Doubled haploid (DH) induction
Attempts to implement hybrid breeding in forage grasses, such as perennial ryegrass (Lolium perenne L.), are hampered by its highly effective SI system, which prevents efficient inbred line production by repeated selfing. Therefore, we have developed an efficient method to obtain homozygous lines in perennial ryegrass using doubled haploid (DH) induction. By means of anther culture, completely homozygous lines can be obtained within one generation cycle. Genotypes with high responsiveness to anther culture have been reported and it has been shown that the trait can be crossed into breeding material. We further aim at developing a molecular marker system to select for high responsiveness and to facilitate the introgression of this trait into advanced breeding germplasm.

Cytoplasmic male sterility (CMS) and its restoration
Cytoplasmic male sterility (CMS) is a widely applied mechanism to control pollination for commercial hybrid seed production and although CMS systems have been identified in perennial ryegrass, they are yet to be fully characterised. We have established a bioinformatics pipeline for efficient identification of candidate restorer of fertility (Rf) genes for CMS. From a high-quality genomic draft of the perennial ryegrass genome, 373 pentatricopeptide repeat (PPR) genes were identified and classified, further identifying 25 restorer of fertility-like PPR (RFL) genes through a combination of DNA sequence clustering and comparison to known Rf genes. This extensive gene family was targeted as the majority of Rf genes in higher plants are RFL genes. These RFL genes were further investigated by phylogenetic analyses, identifying three groups of perennial ryegrass RFLs. These three groups likely represent genomic regions of active RFL generation and identify the probable location of perennial ryegrass PPR-Rf genes.
This pipeline allows for the identification of candidate PPR-Rf genes from genomic sequence data and can be used in any plant species. Functional markers for PPR-Rf genes will facilitate map-based cloning of Rf genes and enable the use of CMS as an efficient tool to control pollination for hybrid crop production.
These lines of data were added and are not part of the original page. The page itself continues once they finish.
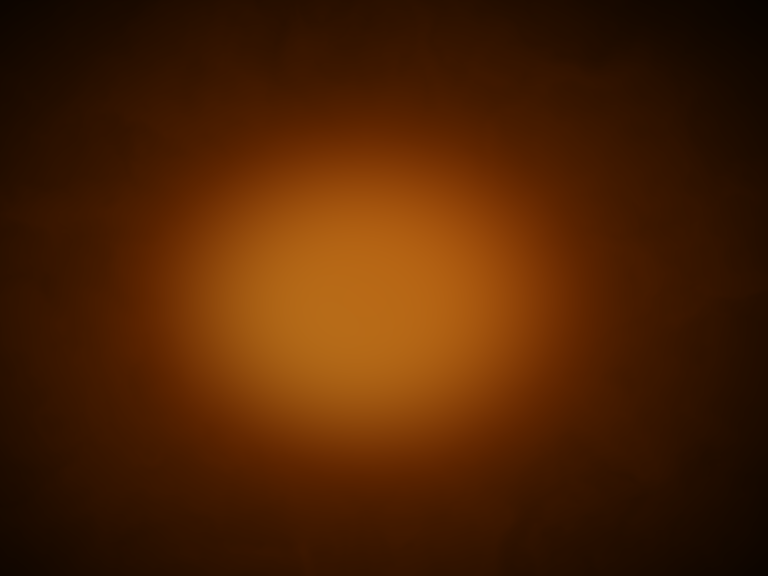
This background is drawn by a Shadertoy shader. Its source:

```glsl
// A soft amber glow on dark, smoky brown.
// Two elliptical falloffs set the brightness, warped noise adds faint wisps,
// and the brightness is then turned into a brown-to-amber colour.

#define GLOW_CENTER vec2(-0.033, -0.021)  // in canvas heights from the middle
#define GLOW_RADII  vec2(0.330, 0.262)
#define BASE_LEVEL  0.33
#define GLOW_LEVEL  0.39
#define WISP_SCALE  7.0
#define WISP_AMOUNT 0.34
#define AMBER_START 0.34                  // brightness where amber sets in
#define EMBER_TINT  vec3(1.0, 0.385, 0.0)
#define AMBER_TINT  vec3(0.0, 0.64, 0.42)
#define AMBER_TILT  vec2(0.7, 0.8)        // hue turns redder this way

float hash(vec2 cell) {
    return fract(sin(dot(cell, vec2(127.1, 311.7))) * 43758.5453);
}

float valueNoise(vec2 p) {
    vec2 cell = floor(p);
    vec2 f = fract(p);
    f = f * f * (3.0 - 2.0 * f);
    float low  = mix(hash(cell), hash(cell + vec2(1.0, 0.0)), f.x);
    float high = mix(hash(cell + vec2(0.0, 1.0)), hash(cell + 1.0), f.x);
    return mix(low, high, f.y);
}

float fbm(vec2 p) {
    float sum = 0.0;
    float amplitude = 0.5;
    for (int i = 0; i < 4; i++) {
        sum += amplitude * valueNoise(p);
        p = mat2(1.6, 1.2, -1.2, 1.6) * p + 7.3;
        amplitude *= 0.5;
    }
    return sum;
}

// Smoky streaks, centred on zero
float wisps(vec2 p) {
    vec2 warp = vec2(fbm(p), fbm(p + 19.7)) - 0.47;
    return fbm(p + 3.0 * warp + 5.1) - 0.47;
}

void mainImage(out vec4 fragColor, in vec2 fragCoord) {
    vec2 p = (fragCoord - 0.5 * iResolution.xy) / iResolution.y;

    // Wide vignette and the flatter-topped glow inside it
    vec2 fromGlow = p - GLOW_CENTER;
    float r = length(fromGlow / GLOW_RADII);
    float base = BASE_LEVEL * exp(-r * r * r / 11.0);
    float glow = GLOW_LEVEL * exp(-0.94 * pow(r, 3.2));

    // Wisps show only outside the glow
    float outside = smoothstep(0.7, 2.0, r);
    base *= 1.0 + WISP_AMOUNT * outside * wisps(p * WISP_SCALE);

    // Brown everywhere, amber added in the bright part
    float level = base + glow;
    float heat = pow(max(level - AMBER_START, 0.0), 1.6);
    heat *= 1.0 - dot(fromGlow, AMBER_TILT);
    vec3 color = level * EMBER_TINT + heat * AMBER_TINT;

    fragColor = vec4(color, 1.0);
}
```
Ruth Kuehne, (Administration)
Tél.: +41446323835


Life Sciences
Numéro d'enregistrement: 183646 / Dernière mise à jour le: 2016-06-16
Source d'information: SESAM